One of the things that stands out in the psalm we studied last Sunday morning (Psalm 21) is how nothing peculiar stands out. It’s not for lack of looking. There is a general context with some typical truths. God deserves praise for salvation. God’s enemies should beware His certain judgment. God is God and His people praise Him. While there are some meaty phrases worth meditating on, we don’t get anything exceptional.
The same might be said at the end of the day about any given Lord’s Day. We are not a people given to chasing novelty and extraordinary feelings anyway. But that doesn’t mean we don’t know enough to know what to do.
The liturgy of steadfastness is its own lesson. In these mortal bodies we will not grow out of the need to eat, nor will we mature past the point of praying to God for help and praising Him after He helps.
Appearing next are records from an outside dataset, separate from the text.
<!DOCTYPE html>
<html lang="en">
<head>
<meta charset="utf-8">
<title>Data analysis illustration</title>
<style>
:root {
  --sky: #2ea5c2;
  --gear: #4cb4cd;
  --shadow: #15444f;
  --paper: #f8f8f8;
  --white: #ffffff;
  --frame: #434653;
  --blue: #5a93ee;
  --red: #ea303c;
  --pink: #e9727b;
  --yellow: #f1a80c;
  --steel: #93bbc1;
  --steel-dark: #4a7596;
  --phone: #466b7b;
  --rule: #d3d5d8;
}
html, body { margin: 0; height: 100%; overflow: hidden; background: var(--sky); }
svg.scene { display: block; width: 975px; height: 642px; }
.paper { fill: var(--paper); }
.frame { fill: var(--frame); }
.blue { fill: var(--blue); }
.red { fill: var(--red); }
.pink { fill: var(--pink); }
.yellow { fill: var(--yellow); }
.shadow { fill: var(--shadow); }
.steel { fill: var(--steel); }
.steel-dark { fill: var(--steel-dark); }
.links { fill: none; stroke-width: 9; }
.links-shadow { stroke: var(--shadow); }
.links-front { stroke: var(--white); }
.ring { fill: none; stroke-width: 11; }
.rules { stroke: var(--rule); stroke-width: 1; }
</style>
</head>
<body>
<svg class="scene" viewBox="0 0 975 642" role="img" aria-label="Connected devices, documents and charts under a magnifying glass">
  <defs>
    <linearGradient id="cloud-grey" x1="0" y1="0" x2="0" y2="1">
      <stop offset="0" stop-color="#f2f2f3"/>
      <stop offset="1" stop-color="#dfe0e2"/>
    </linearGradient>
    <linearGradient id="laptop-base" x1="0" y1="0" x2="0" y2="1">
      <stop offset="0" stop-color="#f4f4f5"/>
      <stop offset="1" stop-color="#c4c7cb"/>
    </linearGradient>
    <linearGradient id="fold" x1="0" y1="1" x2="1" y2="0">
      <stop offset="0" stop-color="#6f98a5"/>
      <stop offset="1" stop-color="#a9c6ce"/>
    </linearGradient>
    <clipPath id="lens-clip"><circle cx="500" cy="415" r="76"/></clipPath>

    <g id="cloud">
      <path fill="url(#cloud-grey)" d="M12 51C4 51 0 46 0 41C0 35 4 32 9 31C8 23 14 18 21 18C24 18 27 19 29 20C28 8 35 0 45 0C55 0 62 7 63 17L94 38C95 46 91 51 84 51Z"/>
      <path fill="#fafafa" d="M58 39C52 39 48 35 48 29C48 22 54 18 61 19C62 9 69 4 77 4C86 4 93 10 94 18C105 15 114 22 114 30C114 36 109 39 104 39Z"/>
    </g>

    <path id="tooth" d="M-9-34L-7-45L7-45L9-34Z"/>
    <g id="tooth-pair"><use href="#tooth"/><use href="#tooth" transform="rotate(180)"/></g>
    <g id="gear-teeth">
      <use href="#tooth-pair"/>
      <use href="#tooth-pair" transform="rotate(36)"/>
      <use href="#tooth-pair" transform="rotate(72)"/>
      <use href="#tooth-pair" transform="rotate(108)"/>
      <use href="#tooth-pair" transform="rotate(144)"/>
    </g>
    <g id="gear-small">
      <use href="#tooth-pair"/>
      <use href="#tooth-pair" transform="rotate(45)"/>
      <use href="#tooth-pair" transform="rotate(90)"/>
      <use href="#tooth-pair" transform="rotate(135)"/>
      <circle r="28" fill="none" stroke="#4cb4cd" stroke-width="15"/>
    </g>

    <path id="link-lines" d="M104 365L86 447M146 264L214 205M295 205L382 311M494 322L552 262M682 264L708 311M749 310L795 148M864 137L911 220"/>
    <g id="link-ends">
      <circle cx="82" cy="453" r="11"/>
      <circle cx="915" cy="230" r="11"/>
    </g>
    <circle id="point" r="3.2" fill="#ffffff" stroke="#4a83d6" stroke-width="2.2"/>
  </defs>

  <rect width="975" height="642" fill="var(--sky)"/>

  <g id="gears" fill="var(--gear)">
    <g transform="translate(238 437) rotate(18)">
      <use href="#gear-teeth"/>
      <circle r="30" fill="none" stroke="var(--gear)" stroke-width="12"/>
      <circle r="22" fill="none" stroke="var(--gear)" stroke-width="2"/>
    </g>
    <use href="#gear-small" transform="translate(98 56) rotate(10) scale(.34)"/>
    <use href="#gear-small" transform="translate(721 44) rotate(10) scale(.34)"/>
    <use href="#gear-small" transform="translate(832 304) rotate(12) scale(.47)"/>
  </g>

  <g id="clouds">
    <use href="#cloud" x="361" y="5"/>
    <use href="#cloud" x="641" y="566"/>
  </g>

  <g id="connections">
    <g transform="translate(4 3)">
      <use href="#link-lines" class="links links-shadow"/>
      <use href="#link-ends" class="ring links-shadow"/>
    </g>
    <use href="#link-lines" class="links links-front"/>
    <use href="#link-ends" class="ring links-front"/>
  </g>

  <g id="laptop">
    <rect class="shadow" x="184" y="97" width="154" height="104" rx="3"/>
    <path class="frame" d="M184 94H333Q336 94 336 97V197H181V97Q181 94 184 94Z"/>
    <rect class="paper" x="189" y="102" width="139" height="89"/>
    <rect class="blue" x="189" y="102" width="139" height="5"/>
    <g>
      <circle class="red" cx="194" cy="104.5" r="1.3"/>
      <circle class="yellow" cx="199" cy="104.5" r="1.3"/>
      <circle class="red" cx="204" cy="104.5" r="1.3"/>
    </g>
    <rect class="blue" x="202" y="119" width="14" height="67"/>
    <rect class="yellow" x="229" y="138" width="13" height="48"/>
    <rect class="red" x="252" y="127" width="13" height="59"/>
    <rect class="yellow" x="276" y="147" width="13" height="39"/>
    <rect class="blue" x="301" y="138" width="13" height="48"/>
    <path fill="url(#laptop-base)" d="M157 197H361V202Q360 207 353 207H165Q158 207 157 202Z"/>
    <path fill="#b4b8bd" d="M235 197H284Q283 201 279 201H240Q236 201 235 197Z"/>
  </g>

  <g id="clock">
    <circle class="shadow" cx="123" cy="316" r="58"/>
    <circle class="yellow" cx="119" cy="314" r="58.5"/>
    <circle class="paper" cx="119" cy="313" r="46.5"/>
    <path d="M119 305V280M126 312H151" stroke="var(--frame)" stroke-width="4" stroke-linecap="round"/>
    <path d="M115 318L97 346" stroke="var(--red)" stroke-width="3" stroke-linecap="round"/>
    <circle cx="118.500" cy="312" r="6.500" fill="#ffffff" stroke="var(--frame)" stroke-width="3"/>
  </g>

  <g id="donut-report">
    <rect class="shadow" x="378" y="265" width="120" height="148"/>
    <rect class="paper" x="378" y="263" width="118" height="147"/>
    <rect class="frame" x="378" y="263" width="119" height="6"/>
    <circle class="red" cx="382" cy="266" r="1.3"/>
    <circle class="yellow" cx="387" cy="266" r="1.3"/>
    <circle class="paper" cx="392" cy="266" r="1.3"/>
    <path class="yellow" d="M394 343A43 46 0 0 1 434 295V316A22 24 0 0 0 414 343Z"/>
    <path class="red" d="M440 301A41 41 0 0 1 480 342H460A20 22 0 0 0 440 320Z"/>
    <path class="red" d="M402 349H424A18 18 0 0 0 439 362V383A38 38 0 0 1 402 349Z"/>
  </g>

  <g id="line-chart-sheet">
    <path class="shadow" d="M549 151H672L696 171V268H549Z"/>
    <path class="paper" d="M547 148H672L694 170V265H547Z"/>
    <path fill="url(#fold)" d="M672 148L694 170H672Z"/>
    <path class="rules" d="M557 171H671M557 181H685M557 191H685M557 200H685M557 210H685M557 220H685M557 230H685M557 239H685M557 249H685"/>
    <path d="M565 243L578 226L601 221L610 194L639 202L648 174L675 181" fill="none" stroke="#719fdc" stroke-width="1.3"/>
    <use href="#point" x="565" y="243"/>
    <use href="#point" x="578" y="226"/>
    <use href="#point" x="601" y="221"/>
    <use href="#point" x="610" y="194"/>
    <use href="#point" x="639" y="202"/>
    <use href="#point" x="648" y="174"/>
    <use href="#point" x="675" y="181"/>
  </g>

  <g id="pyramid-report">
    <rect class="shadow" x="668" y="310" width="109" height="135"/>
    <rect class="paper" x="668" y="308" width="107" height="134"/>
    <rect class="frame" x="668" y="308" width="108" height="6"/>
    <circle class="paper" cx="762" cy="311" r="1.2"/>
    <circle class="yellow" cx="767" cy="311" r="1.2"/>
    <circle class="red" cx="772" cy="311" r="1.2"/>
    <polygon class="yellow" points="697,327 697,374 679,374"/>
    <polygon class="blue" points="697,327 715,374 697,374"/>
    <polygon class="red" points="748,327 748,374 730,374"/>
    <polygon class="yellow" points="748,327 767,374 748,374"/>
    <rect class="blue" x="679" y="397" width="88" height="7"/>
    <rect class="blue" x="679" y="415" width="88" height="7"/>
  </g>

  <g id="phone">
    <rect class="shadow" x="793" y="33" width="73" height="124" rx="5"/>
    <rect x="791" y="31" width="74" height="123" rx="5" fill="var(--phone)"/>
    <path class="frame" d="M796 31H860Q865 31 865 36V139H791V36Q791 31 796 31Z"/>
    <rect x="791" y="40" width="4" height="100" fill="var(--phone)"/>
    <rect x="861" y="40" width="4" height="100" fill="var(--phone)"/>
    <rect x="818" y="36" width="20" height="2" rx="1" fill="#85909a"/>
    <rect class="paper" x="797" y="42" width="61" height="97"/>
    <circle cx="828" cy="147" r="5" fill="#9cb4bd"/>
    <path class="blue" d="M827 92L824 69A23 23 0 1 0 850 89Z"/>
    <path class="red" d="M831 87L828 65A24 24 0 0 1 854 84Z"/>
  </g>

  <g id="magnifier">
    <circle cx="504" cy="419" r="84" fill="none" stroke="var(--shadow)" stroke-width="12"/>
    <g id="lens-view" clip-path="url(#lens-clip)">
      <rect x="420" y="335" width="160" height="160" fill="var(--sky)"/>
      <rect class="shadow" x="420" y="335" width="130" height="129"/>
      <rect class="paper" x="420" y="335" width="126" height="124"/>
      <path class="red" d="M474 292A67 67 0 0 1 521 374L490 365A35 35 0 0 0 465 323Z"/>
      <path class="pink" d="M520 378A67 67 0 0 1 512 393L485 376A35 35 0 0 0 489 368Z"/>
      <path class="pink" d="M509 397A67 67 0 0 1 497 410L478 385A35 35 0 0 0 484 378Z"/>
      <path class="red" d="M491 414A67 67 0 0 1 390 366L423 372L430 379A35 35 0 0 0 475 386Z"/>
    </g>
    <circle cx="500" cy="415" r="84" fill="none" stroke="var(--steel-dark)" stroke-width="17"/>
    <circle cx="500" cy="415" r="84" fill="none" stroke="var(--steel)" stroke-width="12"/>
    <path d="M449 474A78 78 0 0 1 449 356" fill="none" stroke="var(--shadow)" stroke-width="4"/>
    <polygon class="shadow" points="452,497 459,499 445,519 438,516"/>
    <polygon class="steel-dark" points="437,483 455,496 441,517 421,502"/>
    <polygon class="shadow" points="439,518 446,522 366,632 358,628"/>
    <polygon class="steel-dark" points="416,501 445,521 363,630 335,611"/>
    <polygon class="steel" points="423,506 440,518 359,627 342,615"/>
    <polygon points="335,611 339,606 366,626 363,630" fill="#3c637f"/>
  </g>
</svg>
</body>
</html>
Nor will the discipline of confessing our sins be useless, futile, superfluous.
Christian, the Lord requires your obedience, not because obedience earns salvation, but salvation effects obedience. The wages of sin is death, and Jesus “our sins in his body on the tree, that we might die to sin and live to righteousness” (1 Peter 2:24).
Confess your sins to Him. He is not bored of hearing us nor bored in cleansing and iterating us into sharing more of His holy glory week by week. He is the one with whom we have to do (Hebrews 4:13). He is the one for whom we do what we do.